The search for alternatives to capitalism and the problem of comparative assessment of the performance of socialist and capitalist systems have inspired one of the richest and most remarkable episodes in the history of economic thought. By the mid 20th century an entire field had emerged, conceptualizing, theorizing, monitoring, and analyzing the largest and most consequential social and economic natural experiment in human history: Real-life Socialism. This research review focuses on the fundamental literature associated with the comparative study of socialist and capitalist systems. It features both a well-rounded inquiry of the modern history of economic thought, as well as a vibrant and critical disentanglement of the role of the economic system from the role of environment and policy decisions, as determinants of economic performance. This review will be an interesting and invaluable research resource for academics and students alike.
David Colander has been writing about economic methodology for over 30 years, but he goes out of his way to emphasize that he does not see himself as a methodologist. His pragmatic methodology is applicable to what economists are doing and attempts to answer questions that all economists face as they go about their work. The articles collected in this volume are divided, with the first part providing a framework underlying Colander’s methodology and introducing Colander’s methodology for economic policy within that framework. Part two presents Colander’s view on the methodology for microeconomics, while part three looks at Colander’s methodology for macroeconomics. The book closes with discussions of broader issues.
This biography of the applied English economist Arthur (A.J.) Brown, an English economist from the late 1930s to the 1980s, sets his work in the context of the Great Depression, the emergence of Oxford University as a centre of applied economic research, the contraction of British colonialism in Africa, the enlarging of the UK university system, the post –war arms race, the UK joining the Common Market, and significant changes in the industrial structure of Britain.

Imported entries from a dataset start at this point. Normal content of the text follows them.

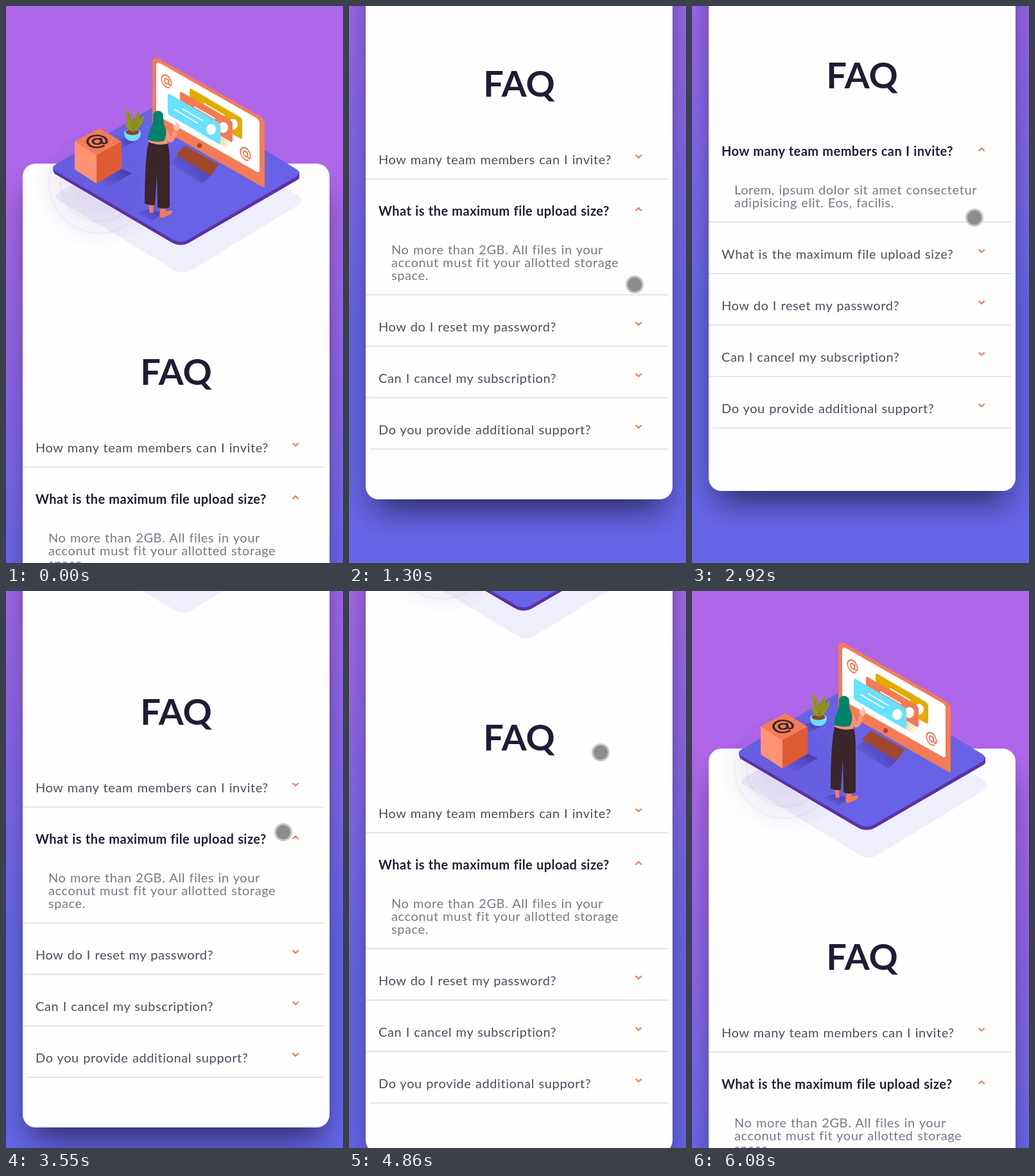
Animation of 525 by 866 pixels, one loop 6.71 s. Source, as an HTML page:

```html
<!DOCTYPE html>
<html lang="en">
<head>
<meta charset="utf-8">
<title>FAQ</title>
<style>
  html, body { margin: 0; width: 100%; height: 100%; overflow: hidden; }
  #stage { position: relative; width: 525px; height: 866px; overflow: hidden; }
  #page {
    position: absolute; inset: 0 0 auto; height: 1327px;
    background: linear-gradient(#af67e9 240px, #6565e7 920px);
    font: 20px/20px Lato, "Open Sans", sans-serif;
    letter-spacing: .6px; word-spacing: .7px;
  }
  #card {
    position: absolute; left: 26px; top: 245px; width: 478px; height: 970px;
    border-radius: 20px; background: #fefefe;
    box-shadow: 0 30px 50px -15px rgba(0, 0, 0, .6);
  }
  #art { position: absolute; left: 0; top: 0; }
  h1 {
    position: absolute; left: 26px; top: 540px; width: 478px; margin: 0;
    font-size: 56px; line-height: 56px; letter-spacing: 0;
    text-align: center; color: #1d1e35;
  }
  #list { position: absolute; left: 26px; top: 638px; width: 471px; }
  .row { position: relative; padding: 38px 0 22px 20px; color: #4b4c5f; }
  .row::after {
    content: ""; position: absolute; left: 0; right: 0; bottom: 0;
    height: 2px; background: #e5e5e7;
  }
  .row:last-child::after { left: 6px; }
  .row p { display: none; margin: 40px 0 0 20px; color: #787887; white-space: nowrap; }
  .row svg { position: absolute; left: 419px; top: 40px; }
  .open p { display: block; }
  .open b { font-weight: 700; color: #1d1e35; letter-spacing: .45px; word-spacing: .5px; }
  .open svg { top: 42px; transform: scaleY(-1); }
  b { font-weight: 400; }
  #dot {
    position: absolute; left: -14px; top: -14px; width: 28px; height: 28px;
    box-sizing: border-box; border-radius: 50%;
    background: #8d8d8d; border: 3px solid #c6c6c6;
  }
</style>
</head>
<body>
<div id="stage">
  <div id="page">
    <div id="card"></div>
    <svg id="art" width="525" height="430" viewBox="0 0 525 430">
      <defs>
        <g id="at" fill="none" stroke-width="2.2" stroke-linecap="round">
          <circle r="4"/>
          <path d="M4-4V1.5C4 5.5 9 5 9 0A9 9 0 1 0 5 7.5"/>
        </g>
        <g id="slip">
          <path d="M0 3Q0-1 3 1L79 45Q82 47 82 50V76Q82 80 79 78L3 34Q0 32 0 29Z"/>
          <path d="M23 24L54 42M11 25L46 46" stroke="#fff" stroke-width="2" stroke-linecap="round"/>
          <ellipse cx="67.500" cy="56" rx="7.500" ry="8.500" fill="#fff"/>
        </g>
        <radialGradient id="halo">
          <stop offset=".35" stop-color="#5a32a0" stop-opacity=".1"/>
          <stop offset="1" stop-color="#5a32a0" stop-opacity="0"/>
        </radialGradient>
        <linearGradient id="shade" x1="1" x2="0" y1="0" y2=".6">
          <stop stop-color="#3b2f96" stop-opacity=".8"/>
          <stop offset="1" stop-color="#3b2f96" stop-opacity="0"/>
        </linearGradient>
        <linearGradient id="sand">
          <stop stop-color="#efd9a4"/>
          <stop offset="1" stop-color="#fff"/>
        </linearGradient>
      </defs>

      <!-- platform -->
      <path d="M80 291L270 185L456 295Q463 303 456 309L290 410Q275 419 261 410L80 301Q74 296 80 291Z" fill="#efeefb"/>
      <path d="M73 251L457 258V266Q457 269 453 271L287 367Q272 376 257 367L76 261Q73 258 73 251Z" fill="#5a32a0"/>
      <path d="M76 247L252 144Q262 138 272 144L453 254Q460 260 453 265L286 362Q272 371 258 362L76 256Q70 251 76 247Z" fill="#6862e6"/>
      <circle cx="145" cy="275" r="105" fill="url(#halo)"/>
      <g fill="none" stroke="#5a32a0" stroke-opacity=".04" stroke-width="3">
        <circle cx="145" cy="275" r="60"/><circle cx="145" cy="275" r="78"/>
      </g>

      <!-- shadows -->
      <g fill="url(#shade)">
        <path d="M141 276L180 253L196 260L160 281Z"/>
        <path d="M186 205L200 211L178 222L164 211Z"/>
        <path d="M268 233L320 262L306 276L254 244Z"/>
        <path d="M222 316L245 322L228 334L202 321Z"/>
      </g>

      <!-- cube -->
      <path d="M107 210L146 190L180 211L141 232Z" fill="#f47b56"/>
      <path d="M107 210L141 232V276L107 254Z" fill="#ff9272"/>
      <path d="M141 232L180 211V253L141 276Z" fill="#df5c33"/>
      <use href="#at" transform="matrix(1.65 -.15 .25 1.03 142 210.500)" stroke="#3a2329"/>

      <!-- plant -->
      <path d="M184 197Q185 210 197 210Q210 209 210 197Z" fill="#68e1fd"/>
      <ellipse cx="197" cy="197" rx="13" ry="6" fill="#68e1fd"/>
      <ellipse cx="197" cy="196" rx="10.500" ry="4.500" fill="#8f4526"/>
      <path d="M196 194Q185 176 188 159Q200 172 198 190Q199 172 207 162Q210 178 201 191Q204 176 215 170Q214 186 200 195Q188 195 185 180Q193 182 196 194Z" fill="#949619"/>
      <path d="M190 166L198 193L206 167M198 193L212 174" fill="none" stroke="#747b10" stroke-width=".8"/>

      <!-- monitor -->
      <path d="M278 217L331 246L319 264L265 231Z" fill="#a0482b"/>
      <path d="M228 87Q228 78 237 81L395 171Q403 176 403 184V279Q403 284 399 281L231 185Q228 183 228 179Z" fill="#f47b56"/>
      <path d="M234 92Q234 86 240 89L390 174Q395 177 395 183V255Q395 260 391 258L237 171Q234 169 234 166Z" fill="#fff"/>
      <circle cx="301.500" cy="217" r="3.800" fill="#a3492b"/>
      <g stroke="#f47b56">
        <use href="#at" transform="matrix(.85 .4 0 1.02 250 117)"/>
        <use href="#at" transform="matrix(.85 .4 0 1.02 373 230)"/>
      </g>
      <path d="M334 202L353 212L344 221L332 214Z" fill="url(#sand)"/>
      <use href="#slip" x="286" y="128" fill="#e2ab00"/>
      <use href="#slip" x="271" y="133" fill="#f47b56"/>
      <use href="#slip" x="252" y="136" fill="#68e1fd"/>

      <!-- woman -->
      <path d="M244 188Q249 187 253 196L257 202L263 189L268 193Q263 211 257 212Q250 212 243 205Z" fill="#ff9272"/>
      <path d="M261 190L260 183L264 186L266 180L270 186L270 191L266 195Z" fill="#ffc0a5"/>
      <path d="M222 308H229L230 321L224 322ZM241 314H249L249 319L259 318Q260 323 252 326L242 330L239 325Z" fill="#f47b56"/>
      <path d="M223 209H251Q255 222 255 245V313Q246 317 236 313L235 262L232 309Q224 311 216 307Q216 255 220 222Z" fill="#3b2528"/>
      <path d="M222 205L251 206L252 214Q236 218 222 211Z" fill="#ff9272"/>
      <path d="M229 169Q231 162 238 163Q246 164 245 175Q245 183 249 191Q251 202 246 210Q233 213 221 208Q222 194 228 185Q230 177 229 169Z" fill="#00826a"/>
    </svg>
    <h1>FAQ</h1>
    <div id="list"></div>
  </div>
  <div id="dot"></div>
</div>
<script>
  const LOOP = 6710, STEP = 77.3, LEAD = 126;
  const items = [
    ["How many team members can I invite?",
     "Lorem, ipsum dolor sit amet consectetur<br>adipisicing elit. Eos, facilis."],
    ["What is the maximum file upload size?",
     "No more than 2GB. All files in your<br>acconut must fit your allotted storage<br>space."],
    ["How do I reset my password?", ""],
    ["Can I cancel my subscription?", ""],
    ["Do you provide additional support?", ""]
  ];
  // pointer path: step, x, y
  const path = [
    [0, 476, 751], [3, 445, 433], [18, 445, 433], [24, 462, 235], [27, 452, 229],
    [36, 440, 329], [40, 432, 375], [55, 432, 375], [58, 392, 251], [72, 392, 251],
    [73, 425, 436], [74, 425, 656], [76, 480, 798]
  ];
  const $ = id => document.getElementById(id);
  const clamp = v => Math.min(1, Math.max(0, v));
  const mix = (a, b, k) => a + (b - a) * k;

  $("list").innerHTML = items.map(([q, a]) => `<div class="row"><b>${q}</b>
    <svg width="12" height="8"><path d="M1.500 1.500L6 6L10.500 1.500" fill="none" stroke="#f47b56" stroke-width="2.200"/></svg>
    <p>${a}</p></div>`).join("");
  const rows = [...document.querySelectorAll(".row")];

  function scrollAt(n) {
    if (n < 44) return 461 * (1 - Math.cos(Math.PI * clamp((n - 6) / 10.1))) / 2;
    return 381 * (1 - clamp((n - 60.4) / 9.8)) ** 1.775;
  }

  function pointerAt(n) {
    const i = Math.max(1, path.findIndex(p => p[0] >= n));
    const [a, b] = [path[i - 1], path[i]];
    const k = (n - a[0]) / (b[0] - a[0]);
    return [mix(a[1], b[1], k), mix(a[2], b[2], k)];
  }

  function draw() {
    const n = Math.floor((performance.now() % LOOP - LEAD) / STEP);
    const open = n >= 28 && n < 44 ? 0 : 1;
    rows.forEach((row, i) => row.classList.toggle("open", i === open));
    $("page").style.transform = `translateY(${-Math.round(scrollAt(n))}px)`;

    const shown = n >= 0 && n < 77;
    $("dot").style.visibility = shown ? "visible" : "hidden";
    if (shown) {
      const [x, y] = pointerAt(Math.min(n, 76));
      $("dot").style.transform = `translate(${x}px, ${y}px)`;
    }
    requestAnimationFrame(draw);
  }
  draw();
</script>
</body>
</html>
```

In this authoritative Handbook, leading experts from international statistical offices and universities explain in detail the treatment and role of input-output statistics in the System of National Accounts. Furthermore, they address the derivation of input-output coefficients for the purpose of economic and environmental modeling, the building of applied general equilibrium models, the use of these models for efficiency analysis, and the extensions to stochastic and dynamic input-output analysis. As well as revealing and exploring the theoretical foundations, the Handbook also acts as a useful guide for practitioners.